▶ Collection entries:
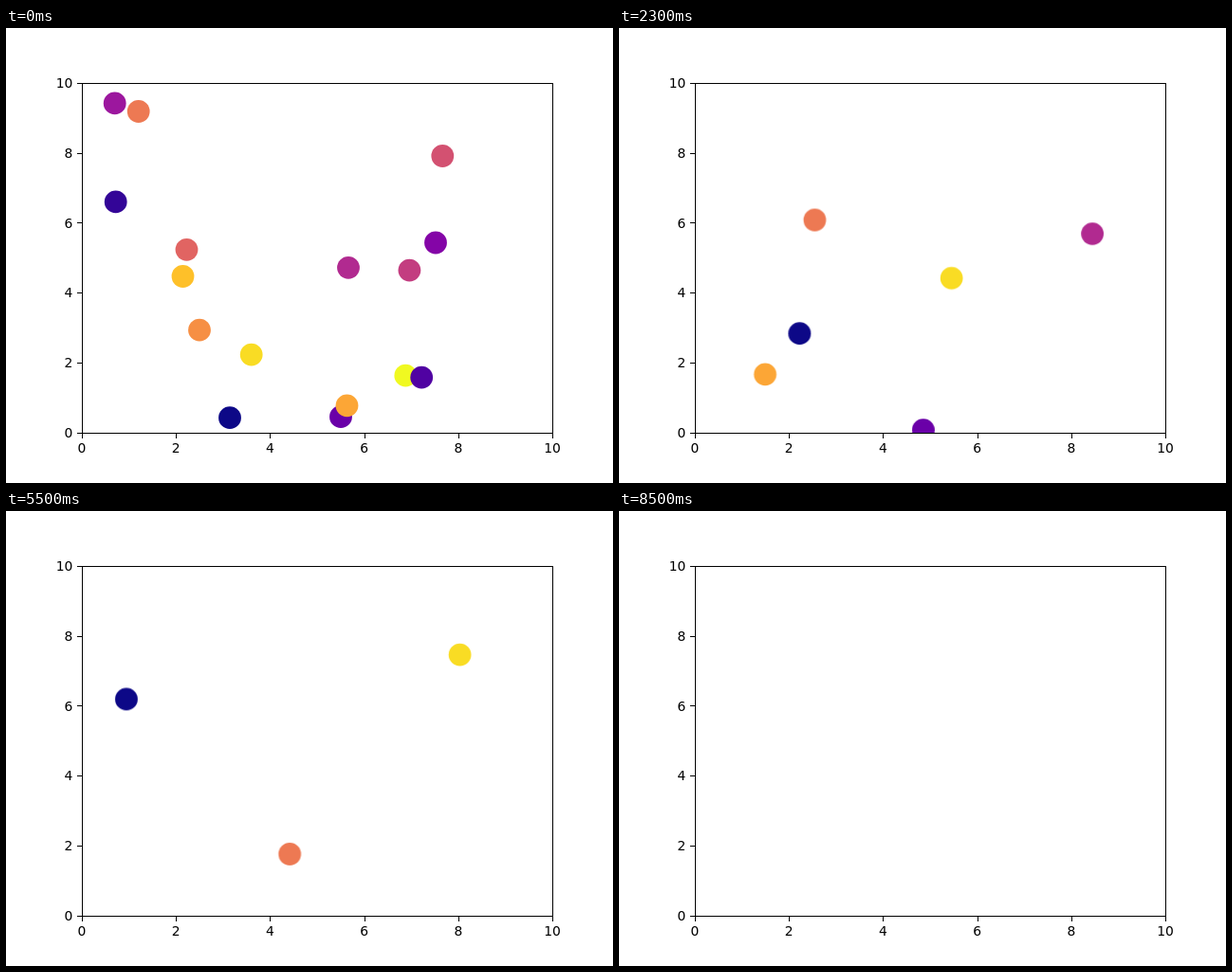
Write an HTML page that moves like this. It is 640 px wide and 480 px high and loops after 8.72 s.

```html
<!DOCTYPE html>
<html lang="en">
<head>
<meta charset="utf-8">
<title>Drifting scatter plot</title>
<style>
  html, body { margin: 0; width: 100%; height: 100%; overflow: hidden; background: #fff; }
  svg { display: block; width: 640px; height: 480px; }
  text { font: 13.89px "DejaVu Sans", sans-serif; }
  .frame { fill: none; stroke: #000; stroke-width: 1; }
  /* 85 moves of 100 ms, then a short hold before the loop restarts */
  circle { animation: drift 8720ms steps(85, end) infinite; }
  @keyframes drift {
    from { transform: translate(0, 0); }
    97.477%, to { transform: translate(var(--dx), var(--dy)); }
  }
</style>
</head>
<body>
<svg viewBox="0 0 640 480">
  <clipPath id="plot"><rect x="80" y="58" width="496.5" height="369.5"/></clipPath>
  <g id="balls" clip-path="url(#plot)"></g>
  <rect class="frame" x="80.5" y="58.5" width="496" height="369"/>
  <g id="axes"></g>
</svg>
<script>
  const MOVES = 85;

  // colour, start x, start y, x and y change per move; in drawing order
  const balls = [
    ['#f0f921', 421.3, 366.7, -5.84, 9.01],
    ['#6a00a8', 353, 410.2, -1.4, 0.603],
    ['#0d0887', 236, 411.2, -1.983, -3.866],
    ['#330597', 115.7, 183.4, -9.4, 0],
    ['#5002a2', 438.2, 368.6, -3.93, 4.96],
    ['#8405a7', 453, 226.5, 11.74, -5.74],
    ['#9c179e', 114.7, 79.4, -5, -6],
    ['#b12a90', 361, 252.8, 6.006, -1.556],
    ['#c33d80', 425.4, 255.6, 11.84, 5.27],
    ['#d35171', 460.3, 135, -1.71, -8.46],
    ['#e16462', 190.5, 233.8, -11.04, -3.43],
    ['#ed7953', 139.7, 88, 2.9, 4.98],
    ['#f68f44', 204, 318.7, -7.47, 4.23],
    ['#fca636', 359.5, 398.3, -8.93, -1.433],
    ['#fec029', 186.5, 262, -3.55, 8.9],
    ['#f9dc24', 258.7, 344.6, 3.997, -3.509]
  ];

  function add(parent, tag, attributes, content = '') {
    const node = document.createElementNS('http://www.w3.org/2000/svg', tag);
    for (const name in attributes) node.setAttribute(name, attributes[name]);
    node.textContent = content;
    return parent.appendChild(node);
  }

  const axes = document.getElementById('axes');
  for (let value = 0; value <= 10; value += 2) {
    const x = 80 + 49.6 * value;
    const y = 427.2 - 36.96 * value;
    add(axes, 'path', { class: 'frame', d: `M${Math.round(x) + 0.5} 428v5M75 ${Math.round(y) + 0.5}h5` });
    add(axes, 'text', { x, y: 448, 'text-anchor': 'middle' }, value);
    add(axes, 'text', { x: 70.3, y: Math.round(y + 5.1), 'text-anchor': 'end' }, value);
  }

  const group = document.getElementById('balls');
  for (const [fill, cx, cy, vx, vy] of balls) {
    const ball = add(group, 'circle', { cx, cy, r: 11.9, fill });
    ball.style.setProperty('--dx', `${vx * MOVES}px`);
    ball.style.setProperty('--dy', `${vy * MOVES}px`);
  }
</script>
</body>
</html>
```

▶ INSTRUCTIONS FOR THE TASK:
All of the entries above are to be restated word for word, minus the images.

▶ ANSWER BELOW:
Write an HTML page that moves like this. It is 640 px wide and 480 px high and loops after 8.72 s.

```html
<!DOCTYPE html>
<html lang="en">
<head>
<meta charset="utf-8">
<title>Drifting scatter plot</title>
<style>
  html, body { margin: 0; width: 100%; height: 100%; overflow: hidden; background: #fff; }
  svg { display: block; width: 640px; height: 480px; }
  text { font: 13.89px "DejaVu Sans", sans-serif; }
  .frame { fill: none; stroke: #000; stroke-width: 1; }
  /* 85 moves of 100 ms, then a short hold before the loop restarts */
  circle { animation: drift 8720ms steps(85, end) infinite; }
  @keyframes drift {
    from { transform: translate(0, 0); }
    97.477%, to { transform: translate(var(--dx), var(--dy)); }
  }
</style>
</head>
<body>
<svg viewBox="0 0 640 480">
  <clipPath id="plot"><rect x="80" y="58" width="496.5" height="369.5"/></clipPath>
  <g id="balls" clip-path="url(#plot)"></g>
  <rect class="frame" x="80.5" y="58.5" width="496" height="369"/>
  <g id="axes"></g>
</svg>
<script>
  const MOVES = 85;

  // colour, start x, start y, x and y change per move; in drawing order
  const balls = [
    ['#f0f921', 421.3, 366.7, -5.84, 9.01],
    ['#6a00a8', 353, 410.2, -1.4, 0.603],
    ['#0d0887', 236, 411.2, -1.983, -3.866],
    ['#330597', 115.7, 183.4, -9.4, 0],
    ['#5002a2', 438.2, 368.6, -3.93, 4.96],
    ['#8405a7', 453, 226.5, 11.74, -5.74],
    ['#9c179e', 114.7, 79.4, -5, -6],
    ['#b12a90', 361, 252.8, 6.006, -1.556],
    ['#c33d80', 425.4, 255.6, 11.84, 5.27],
    ['#d35171', 460.3, 135, -1.71, -8.46],
    ['#e16462', 190.5, 233.8, -11.04, -3.43],
    ['#ed7953', 139.7, 88, 2.9, 4.98],
    ['#f68f44', 204, 318.7, -7.47, 4.23],
    ['#fca636', 359.5, 398.3, -8.93, -1.433],
    ['#fec029', 186.5, 262, -3.55, 8.9],
    ['#f9dc24', 258.7, 344.6, 3.997, -3.509]
  ];

  function add(parent, tag, attributes, content = '') {
    const node = document.createElementNS('http://www.w3.org/2000/svg', tag);
    for (const name in attributes) node.setAttribute(name, attributes[name]);
    node.textContent = content;
    return parent.appendChild(node);
  }

  const axes = document.getElementById('axes');
  for (let value = 0; value <= 10; value += 2) {
    const x = 80 + 49.6 * value;
    const y = 427.2 - 36.96 * value;
    add(axes, 'path', { class: 'frame', d: `M${Math.round(x) + 0.5} 428v5M75 ${Math.round(y) + 0.5}h5` });
    add(axes, 'text', { x, y: 448, 'text-anchor': 'middle' }, value);
    add(axes, 'text', { x: 70.3, y: Math.round(y + 5.1), 'text-anchor': 'end' }, value);
  }

  const group = document.getElementById('balls');
  for (const [fill, cx, cy, vx, vy] of balls) {
    const ball = add(group, 'circle', { cx, cy, r: 11.9, fill });
    ball.style.setProperty('--dx', `${vx * MOVES}px`);
    ball.style.setProperty('--dy', `${vy * MOVES}px`);
  }
</script>
</body>
</html>
```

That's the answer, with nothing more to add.